Increased IRS reporting would be ‘risky and dangerous’
CUNA wrote Senators Tim Scott, R-S.C., Mike Crapo, R-Ida., and Rep. Drew Ferguson, R-Ga., in support of their Prohibiting IRS Financial Surveillance Act. The legislation would prevent and codify opposition to the implementation of a Treasury proposal to require financial institutions to report additional account holder information to the Internal Revenue Service (IRS).
“All financial institutions currently report to the IRS information related to actual taxable events for members and customers, interest earned, and mortgage interest paid, for example,” the letter reads. “The new proposal would result in banks and credit unions turning over to the IRS sensitive account details that in and of themselves do not constitute taxable events. This would leave the IRS with a massive trove of personal financial data that would be used in a manner that is not detailed in the proposal. This is risky and dangerous.”
CUNA is also concerned with the proposal’s effect on credit unions.
“Privacy and data security are paramount issues for credit unions and their members. Whether it is the massive data breach at the federal Office of Personnel Management in 2014 or the recent IRS leak of federal tax returns of many wealthy Americans, we remain doubtful that such data will remain safe and private from hackers and other malevolent individuals,” the letter reads.
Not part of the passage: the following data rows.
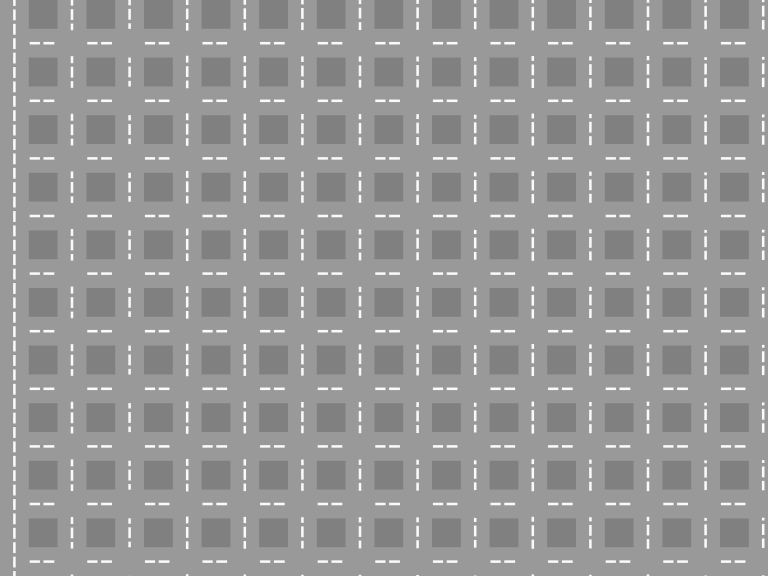
Reproduce this pattern procedurally as a Shadertoy shader.

```glsl
// A grid of city blocks seen from above, with dashed white lane marks.
// Blocks and lanes repeat with fract; the dashes of each upright lane
// drift and change length a little by column, and the first runs unbroken.

const float ROWS = 10.0;            // repeats over the canvas height
const float BLOCK_HALF = 0.25;      // half side of a block, in cells
const float LINE_HALF = 0.022;      // half width of a lane mark
const float DASH_PERIOD = 0.25;
const float DASH_HALF = 0.094;
const float ACROSS_HALF = 0.235;    // half length of the marks across
const float ACROSS_PHASE = 0.005;
const float UP_PHASE = 0.164;       // dash start in the first column
const float UP_DRIFT = 0.005;       // phase lost per column
const float UP_STRETCH = 0.035;     // largest extra half length

const vec2 BLOCK_CENTER = vec2(0.75);
const vec2 LANE_CENTER = vec2(0.25);

const vec3 ROAD_COLOR = vec3(0.60);
const vec3 BLOCK_COLOR = vec3(0.50);
const vec3 MARK_COLOR = vec3(0.98);

float hash(float n) {
    return fract(sin(n * 12.99 + 4.1) * 4375.85);
}

// Signed offset to the nearest repeat of a center
vec2 nearest(vec2 p, vec2 center) {
    return fract(p - center + 0.5) - 0.5;
}

// Smooth coverage of a strip at distance d from its center line
float strip(float d, float halfWidth, float pixel) {
    return clamp(0.5 + (halfWidth - abs(d)) / pixel, 0.0, 1.0);
}

// Dashes along t, the first one starting at phase
float dashes(float t, float phase, float pixel) {
    float local = mod(t - phase, DASH_PERIOD);
    // Center the wrapped interval on the painted part
    float d = mod(local - DASH_HALF + 0.5 * DASH_PERIOD, DASH_PERIOD)
            - 0.5 * DASH_PERIOD;
    return strip(d, DASH_HALF, pixel);
}

void mainImage(out vec4 fragColor, in vec2 fragCoord) {
    float pixel = ROWS / iResolution.y;
    vec2 p = fragCoord * pixel;
    vec2 toBlock = nearest(p, BLOCK_CENTER);
    vec2 toLane = nearest(p, LANE_CENTER);

    // Square blocks
    float block = strip(toBlock.x, BLOCK_HALF, pixel)
                * strip(toBlock.y, BLOCK_HALF, pixel);

    // Marks across, beside each block
    float across = strip(toLane.y, LINE_HALF, pixel)
                 * strip(toBlock.x, ACROSS_HALF, pixel)
                 * dashes(p.x, ACROSS_PHASE, pixel);

    // Upright marks, measured down from the top edge
    float column = floor(p.x - LANE_CENTER.x + 0.5);
    float halfLength = BLOCK_HALF + UP_STRETCH * hash(column);
    float extent = column < 0.5 ? 1.0 : strip(toBlock.y, halfLength, pixel);
    float upright = strip(toLane.x, LINE_HALF, pixel) * extent
                  * dashes(ROWS - p.y, UP_PHASE - UP_DRIFT * column, pixel);

    vec3 color = mix(ROAD_COLOR, BLOCK_COLOR, block);
    color = mix(color, MARK_COLOR, max(across, upright));
    fragColor = vec4(color, 1.0);
}
```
“Also, smaller credit unions would be especially burdened by this new proposal. From the increased costs of software upgrades to staff training, smaller institutions would perhaps need financial resources and additional time for implementation to meet the new requirements of the proposal,” it adds.